The Wi-Fi Alliance on Tuesday is set to attack one of the main problems with wireless LAN phones by certifying features to extend battery life.
The industry group that certifies interoperability of Wi-Fi products is adding a label it calls Wireless Multimedia (WMM) Power Save, which identifies products that have reduced the power needed to use multimedia applications over wireless LANs, said Frank Hanzlik, managing director of the alliance.
Easing Wi-Fi Power Drains
Using a wireless LAN for Voice over Internet Protocol (VoIP), streaming video and other multimedia applications increases the power consumption of Wi-Fi, which already tends to drain battery power because of ongoing searches for nearby access points, said IDC analyst Abner Germanow.

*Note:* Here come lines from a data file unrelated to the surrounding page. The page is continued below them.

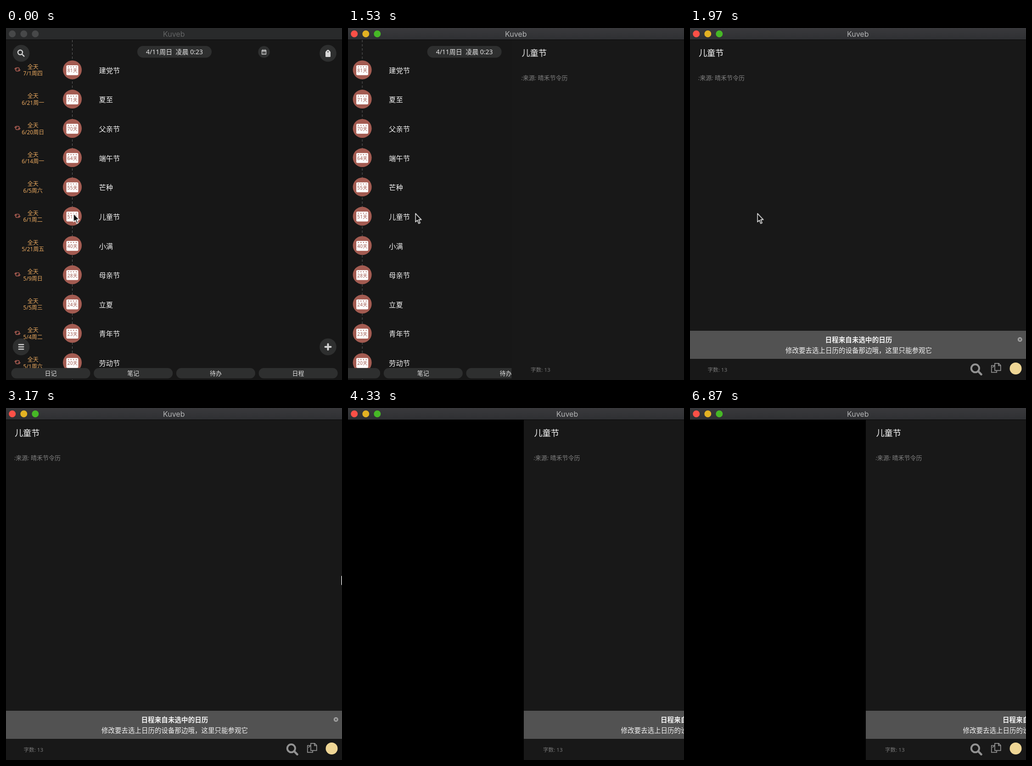
An HTML page for the animation above (6.91 s loop, 732 px wide and 765 px high).

```html
<!DOCTYPE html>
<html lang="zh-CN">
<head>
<meta charset="utf-8">
<title>Schedule</title>
<style>
  html, body { margin: 0; width: 100%; height: 100%; overflow: hidden; background: #000; }
  svg { display: block; width: 732px; height: 765px; }
  text { font-family: "Noto Sans", "Noto Sans CJK SC", "Noto Sans CJK", sans-serif; white-space: pre; }
  .mid { text-anchor: middle; }
  .button { fill: #2e2f2f; }
  .icon { fill: none; stroke: #d0d0d0; stroke-linecap: round; stroke-linejoin: round; }
  .date { font-size: 12px; fill: #eaa95f; }
  .name { font-size: 15.3px; fill: #f2f2f2; }
  .days { font-size: 10px; font-weight: 500; fill: #a1584e; letter-spacing: .3px; }
  .tab { font-size: 13px; fill: #e2e2e2; }
  .title { font: 16px Inter, sans-serif; }

  .anim { animation: 6910ms linear infinite both; }
  #inactive { animation-name: inactive; }
  #list { animation-name: list; }
  #detail { animation-name: detail; }
  #banner { animation-name: banner; }
  #tools { animation-name: push; }
  #stretch { animation-name: stretch; }
  #heading { animation-name: heading; }
  #cursor { animation-name: cursor; }

  @keyframes inactive {
    0% { opacity: 1; animation-timing-function: step-end; }
    2.9%, 100% { opacity: 0; }
  }
  @keyframes list {
    0%, 20.695% { transform: translateX(0); visibility: visible; animation-timing-function: cubic-bezier(.3, .55, .3, 1); }
    26.773% { transform: translateX(-222px); visibility: visible; animation-timing-function: step-end; }
    27%, 100% { transform: translateX(-222px); visibility: hidden; }
  }
  @keyframes push {
    0%, 20.695% { transform: translateX(735px); animation-timing-function: cubic-bezier(.3, .55, .3, 1); }
    26.773%, 100% { transform: translateX(0); }
  }
  @keyframes detail {
    0%, 20.695% { transform: translateX(735px); animation-timing-function: cubic-bezier(.3, .55, .3, 1); }
    26.773% { transform: translateX(0); animation-timing-function: step-end; }
    56.874%, 100% { transform: translateX(386.5px); }
  }
  @keyframes banner {
    0%, 21.708% { transform: translateY(107px); opacity: 0; animation-timing-function: ease-in-out; }
    26.918%, 100% { transform: translateY(0); opacity: 1; }
  }
  @keyframes stretch {
    0%, 55.43% { transform: translateX(0); animation-timing-function: cubic-bezier(.2, .3, .35, 1); }
    65.56%, 67.58% { transform: translateX(236px); animation-timing-function: ease-in-out; }
    74.8%, 100% { transform: translateX(0); }
  }
  @keyframes heading {
    0%, 55.43% { transform: translateX(0); animation-timing-function: cubic-bezier(.2, .3, .35, 1); }
    65.56%, 67.58% { transform: translateX(118px); animation-timing-function: ease-in-out; }
    74.8%, 100% { transform: translateX(0); }
  }
  @keyframes cursor {
    0%, 30.82% { transform: translate(146.5px, 402.5px); animation-timing-function: ease-in-out; }
    39.8% { transform: translate(722px, 336px); animation-timing-function: ease-in-out; }
    45.6%, 55.43% { transform: translate(731px, 365px); animation-timing-function: cubic-bezier(.2, .3, .35, 1); }
    65.56%, 67.58% { transform: translate(967px, 372px); animation-timing-function: ease-in-out; }
    74.8% { transform: translate(731px, 380px); animation-timing-function: ease-in-out; }
    77.4%, 82.5% { transform: translate(567px, 424px); animation-timing-function: ease-in-out; }
    94%, 100% { transform: translate(610px, -30px); }
  }
</style>
</head>
<body>
<svg viewBox="0 0 732 765">
  <defs>
    <linearGradient id="bar" x2="0" y2="1">
      <stop stop-color="#39393c"/><stop offset="1" stop-color="#2f3033"/>
    </linearGradient>
    <clipPath id="rowArea"><path d="M0 26H732V739H0Z"/></clipPath>
    <g id="repeat" fill="none" stroke="#a1584e" stroke-width="1.7" stroke-linecap="round" stroke-linejoin="round">
      <path id="half" d="M-4-2.5V.8Q-4 3.6-1.2 3.6H2.4M-5.8-1L-4-3.2L-2-1"/>
      <use href="#half" transform="rotate(180)"/>
    </g>
    <g id="calendar">
      <circle r="20.5" fill="#a35b51"/>
      <rect x="-13" y="-10" width="26" height="21.5" rx="2.5" fill="#fff"/>
      <path d="M-8.5-6.5h0M-2.9-6.5h0M2.9-6.5h0M8.5-6.5h0" stroke="#a1584e" stroke-width="2.2" stroke-linecap="round"/>
    </g>
    <g id="lights">
      <circle cx="13.7" cy="12.8" r="7.5"/>
      <circle cx="38.8" cy="12.8" r="7.5"/>
      <circle cx="63.8" cy="12.8" r="7.5"/>
    </g>
  </defs>

  <g id="list" class="anim">
    <path d="M0 26H954V765H0Z" fill="#171717"/>
    <path d="M144.5 26V765" stroke="#626262" stroke-dasharray="5 4"/>
    <g id="rows" clip-path="url(#rowArea)"></g>

    <rect class="button" x="286" y="39" width="162" height="25.5" rx="12.75"/>
    <text class="mid" x="367" y="57" font-size="14" fill="#e4e4e4">4/11周日  凌晨 0:23</text>

    <circle class="button" cx="562" cy="52" r="12.7"/>
    <path class="icon" d="M557.5 48.5H566.5V57H557.5ZM557.5 50.5H566.5M559.8 46.8V48M564.2 46.8V48" stroke-width="1.3"/>
    <path class="icon" d="M559.8 53h0M562 53h0M564.2 53h0M559.8 55.2h0M562 55.2h0M564.2 55.2h0" stroke-width="1.2"/>

    <circle class="button" cx="33" cy="55" r="18.3"/>
    <path class="icon" d="M36 53A5 5 0 1 1 26 53A5 5 0 1 1 36 53M35 57.2L39.3 61.4" stroke-width="2.5"/>

    <circle class="button" cx="701.5" cy="55" r="18.3"/>
    <path d="M696 52L700 47.5H703L707 52V61.5Q707 63 705.5 63H697.5Q696 63 696 61.5Z" fill="#d8d8d8"/>
    <circle class="button" cx="701.5" cy="51.7" r="1.3"/>

    <circle class="button" cx="33" cy="693" r="18.3"/>
    <path class="icon" d="M27.8 688H38.2M27.8 693H38.2M27.8 698H38.2" stroke-width="2.5"/>

    <circle class="button" cx="701.5" cy="693" r="18.3"/>
    <path class="icon" d="M695.5 693H707.5M701.5 687V699" stroke-width="4"/>
    <g id="tabs"></g>
  </g>

  <g id="detail" class="anim">
    <path d="M-3.5 26H1200V765H-3.5Z" fill="#181818"/>
    <text x="18.9" y="60.5" font-size="18.2" fill="#fafafa">儿童节</text>
    <text x="18" y="113.2" font-size="13" fill="#808080"><tspan font-style="italic">:</tspan>来源<tspan font-style="italic">:</tspan> 晴禾节令历</text>
    <g id="banner" class="anim">
      <path d="M-3.5 658H1200V719H-3.5Z" fill="#525252"/>
      <text class="mid" x="367.5" y="682.7" font-size="14.6" font-weight="700" fill="#f4f4f4">日程来自未选中的日历</text>
      <text class="mid" x="367.6" y="705.7" font-size="14.5" font-weight="500" fill="#f4f4f4">修改要去选上日历的设备那边哦，这里只能参观它</text>
      <circle cx="718.8" cy="677" r="5" fill="#a3a3a3"/>
      <path d="M716.8 675L720.8 679M720.8 675L716.8 679" stroke="#525252" stroke-width="1.3"/>
    </g>
    <text x="38.5" y="747" font-size="11.6" fill="#fff" fill-opacity=".42">字数: 13</text>
  </g>

  <g id="tools" class="anim">
    <g id="stretch" class="anim" fill="none" stroke="#929292">
      <circle cx="621.4" cy="739.7" r="8.6" stroke-width="4"/>
      <path d="M627.9 746.2L634.5 752.8" stroke-width="4.6" stroke-linecap="round"/>
      <path d="M663.5 733.5H656.8V748.3H668.2V744.6M664 728.8H672.5L676.8 733V744.3H664ZM672 729V733.6H676.6M663.5 733.5L659 738" stroke-width="1.7"/>
      <circle cx="709.5" cy="740" r="13" fill="#efd695" stroke="none"/>
    </g>
  </g>

  <path d="M0 0H732V25H0Z" fill="url(#bar)"/>
  <circle cx="13.7" cy="12.8" r="7.5" fill="#fc5047"/>
  <circle cx="38.8" cy="12.8" r="7.5" fill="#e3b223"/>
  <circle cx="63.8" cy="12.8" r="7.5" fill="#46b826"/>
  <g id="heading" class="anim"><text class="title mid" x="365.7" y="18.7" fill="#b4b5b6">Kuveb</text></g>
  <g id="inactive" class="anim">
    <path d="M0 0H732V25H0Z" fill="#292a2b"/>
    <use href="#lights" fill="#474849"/>
    <text class="title mid" x="365.7" y="18.7" fill="#636465">Kuveb</text>
  </g>
  <path d="M0 25.5H732" stroke="#080808"/>

  <path id="cursor" class="anim" d="M.5.5V19L4.7 15.2L7.6 22.4L10.6 21.1L7.6 14H13Z" fill="#0c0c0c" stroke="#fff" stroke-width="1.5" stroke-linejoin="round"/>
</svg>
<script>
  // date, days left, name, repeats
  const events = [
    ["7/1周四", 81, "建党节", true],
    ["6/21周一", 71, "夏至"],
    ["6/20周日", 70, "父亲节", true],
    ["6/14周一", 64, "端午节"],
    ["6/5周六", 55, "芒种"],
    ["6/1周二", 51, "儿童节", true],
    ["5/21周五", 40, "小满"],
    ["5/9周日", 28, "母亲节", true],
    ["5/5周三", 24, "立夏"],
    ["5/4周二", 23, "青年节", true],
    ["5/1周六", 20, "劳动节", true]
  ];

  document.getElementById("rows").innerHTML = events.map(([date, days, name, repeats], i) => `
    <g transform="translate(0 ${91 + i * 63.62})">
      ${repeats ? '<use href="#repeat" x="25" y="-1"/>' : ""}
      <text class="date mid" x="58.7" y="-2.2">全天</text>
      <text class="date mid" x="58.7" y="12.3">${date}</text>
      <use href="#calendar" x="144.5"/>
      <text class="days mid" x="144.8" y="5.2">${days}天</text>
      <text class="name" x="202.5" y="6.8">${name}</text>
    </g>`).join("");

  document.getElementById("tabs").innerHTML = ["日记", "笔记", "待办", "日程"].map((label, i) => `
    <g transform="translate(${11.5 + i * 179.7} 739)">
      <rect class="button" width="172" height="22.5" rx="11"/>
      <text class="tab mid" x="86" y="16.2">${label}</text>
    </g>`).join("");
</script>
</body>
</html>
```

The size and weight requirements of Wi-Fi phones as well as dual-mode cellular and WLAN handsets, plus the need to carry them around all day, make power consumption even more critical.
"The gating factor on a lot of the different types of functionality has come down to power," Germanow said.

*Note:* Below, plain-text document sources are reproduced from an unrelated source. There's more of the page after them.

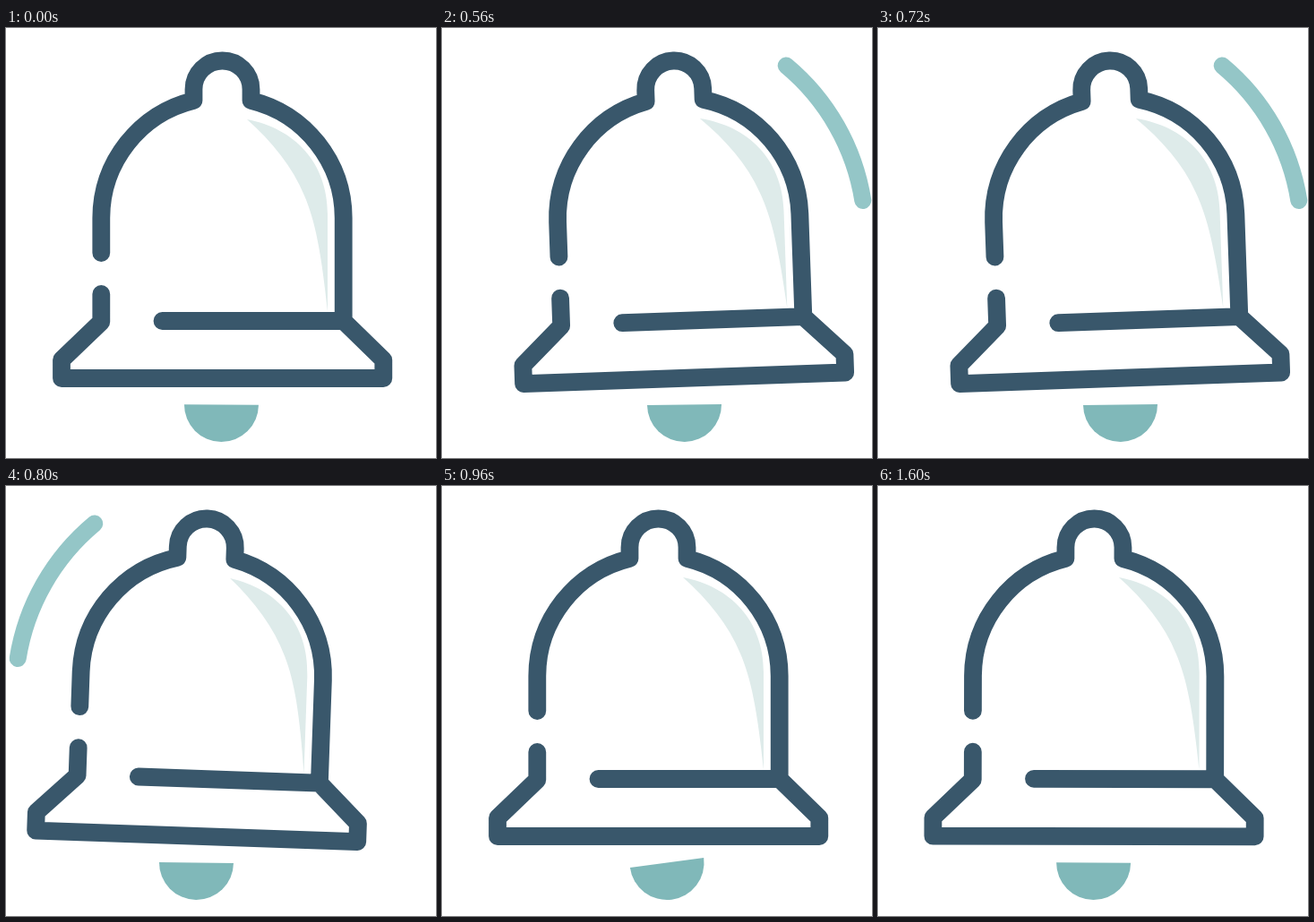
Write an HTML page with a canvas that moves like this. It is 480x480 px and loops after 1.68 s.

```html
<!DOCTYPE html>
<html lang="en">
<head>
<meta charset="utf-8">
<title>Ringing bell</title>
<style>
html, body { margin: 0; width: 100%; height: 100%; overflow: hidden; background: #fff; }
canvas { display: block; width: 480px; height: 480px; }
</style>
</head>
<body>
<canvas id="stage" width="480" height="480"></canvas>
<script>
const ctx = document.getElementById('stage').getContext('2d');
const STEP = 80, STEPS = 21;
const CENTER = 241.5, KNOB_Y = 36.5;
const rad = deg => deg * Math.PI / 180;

const outline = new Path2D(
  'M106.3 251V212A135.3 135.3 0 0 1 209.5 81V68.5A32 32 0 0 1 273.5 68.5V81' +
  'A135.3 135.3 0 0 1 376.7 212V327L421.3 370.5V391H62V370.5L106.3 328V297' +
  'M174.5 327H376.7');
const shine = new Path2D(
  'M269 102C322 112 359 150 359 208V317C352 250 345 215 333 187C320 155 297 127 269 102Z');
const wave = new Path2D('M98.8 42A246 246 0 0 0 13.2 192.5');

ctx.lineCap = ctx.lineJoin = 'round';

function line(path, color, width) {
  ctx.strokeStyle = color;
  ctx.lineWidth = width;
  ctx.stroke(path);
}

function bell(angle, shift = 0) {
  ctx.save();
  ctx.translate(CENTER + shift, KNOB_Y);
  ctx.rotate(rad(angle));
  ctx.translate(-CENTER, -KNOB_Y);
  ctx.fillStyle = '#deebea';
  ctx.fill(shine);
  line(outline, '#39576b', 19.8);
  ctx.restore();
}

function clapper(angle, x = 241 - 77 * Math.sin(rad(angle))) {
  ctx.save();
  ctx.translate(x, 420.5);
  ctx.rotate(rad(angle));
  ctx.fillStyle = '#80b8b9';
  ctx.beginPath();
  ctx.arc(0, 0, 41.5, 0, Math.PI);
  ctx.fill();
  ctx.restore();
}

// Tilted pose with its sound wave; the right side mirrors the left.
function ring(side) {
  bell(-2 * side, 16.6 * side);
  clapper(-0.8 * side, CENTER + 29 * side);
  ctx.save();
  if (side > 0) {
    ctx.translate(2 * CENTER, 0);
    ctx.scale(-1, 1);
  }
  line(wave, '#94c6c7', 19);
  ctx.restore();
}

function draw(step) {
  ctx.clearRect(0, 0, 480, 480);
  if (step >= 7 && step <= 11) {
    ring(step % 2 ? 1 : -1);
  } else if (step < 7) {
    bell(0);
    clapper(0.4 + 0.12 * step);
  } else {
    // The clapper settles quickly, then the whole bell drifts slightly.
    const settle = Math.max(0, 1 - (step - 12) / 3);
    const drift = Math.max(0, (step - 15) / 5);
    bell(0.1 * drift);
    clapper(0.9 - 8.4 * settle * settle - 0.6 * drift);
  }
}

function frame(now) {
  draw(Math.floor(now / STEP) % STEPS);
  requestAnimationFrame(frame);
}
draw(0);
requestAnimationFrame(frame);
</script>
</body>
</html>
```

Equipment certified for WMM Power Save should extend battery life under multimedia use by between 15 percent and 40 percent, Hanzlik said. On Tuesday, the Wi-Fi Alliance will introduce the certification and also announce the first handful of products that have received the seal, he said. A variety of chipsets, product reference designs and devices from vendors including Atheros Communications, Broadcom, and Cisco have been certified in the first round, according to the group. There won't be a WMM Power Save logo on the boxes of certified products, Hanzlik said. Instead, information about each product's certifications will be available on the Wi-Fi Alliance's Web page.
Looking to 802.11e
WMM Power Save includes improved signaling capabilities and mechanisms for fine-tuning power consumption, Hanzlik said. It uses some elements of the IEEE 802.11e specification, a standard for improving multimedia on Wi-Fi that was approved in September, Hanzlik said.
Most of the rest of 802.11e will be included in the WMM Scheduled Access certification, which will be introduced in mid-2006, Hanzlik said. The original WMM certification, introduced last year, covers technology that can prioritize certain types of packets over others in a queue. WMM Scheduled Access will expand on that by essentially providing multiple queues so multimedia packets can travel more smoothly through the network, he said.
The need for longer battery life in Wi-Fi devices spans both consumer and enterprise business users, Hanzlik said, especially for handsets.
"There's a very strong level of interest ... in trying to optimize the user experience there," Hanzlik said.
There are two basic types of devices for voice over Wi-Fi, according to IDC's Germanow: Wi-Fi-only phones for roaming around an office, which are essentially cordless phones, and dual-mode cellular/Wi-Fi phones that workers or consumers can use at home, at work or on the road. Sales of mobile phones equipped with Wi-Fi (not necessarily all will use voice over Wi-Fi) will top 100 million per year by 2009, according to a 2004 IDC report.
MP3tunes, a company created by MP3.com founder Michael Robertson, has launched an unlimited online digital music storage service, called Oboe.
The service costs $39.95 yearly and lets customers back up and consolidate their music files and also stream their music to various computers.
Users can install Oboe Syncsoftware on multiple systems running Macintosh OS X, Microsoft Windows, or the Linux operating system. The software scans the computers and uploads all music files to the online storage locker. The online storage locker combines music from the multiple computers and then syncs the contents of the locker to all the user's computers. The locker can store MP3, Windows Media, and iTunes files.
For now the new service, announced last week, works only on computers but by the end of the year MP3tunes plans to publish Oboe application programming interfaces (APIs) so that other devices, like mobile phones, game consoles, or personal digital assistants, can be used to sync with or stream music from the online storage locker.
A plug-in lets iTunes customers access Oboe from their iTunes software to make it easier for them to add their iTunes music to the locker.
Legal Realities Interfere
File format and digital rights management (DRM) incompatibilities put some limits on the offering and Robertson's vision.
"I want a world where you can play your music on products from any vendor and even across vendors," Robertson wrote in his blog. However, that world doesn't exist today.
Music that users purchase from the iTunes store, for example, is protected by the iTunes DRM and can only be played on a device with iTunes software. When Oboe users view their list of music from their online storage locker, songs that have the iTunes DRM will be listed in italics and can't be played from Oboe's Web-based interface on a computer that does not have iTunes. "We don't adjust the DRM," Robertson said. "If it has restrictions going in it will going out."
So far, he said customers are excited about the simple, low-cost pricing plan.
"One big wave of first users are simply users who want to backup their iTunes music," he said, noting that without such backup, if a user's machine crashes the music purchased from the iTunes store is gone forever. "It's worth 40 bucks as a bit of insurance," he said.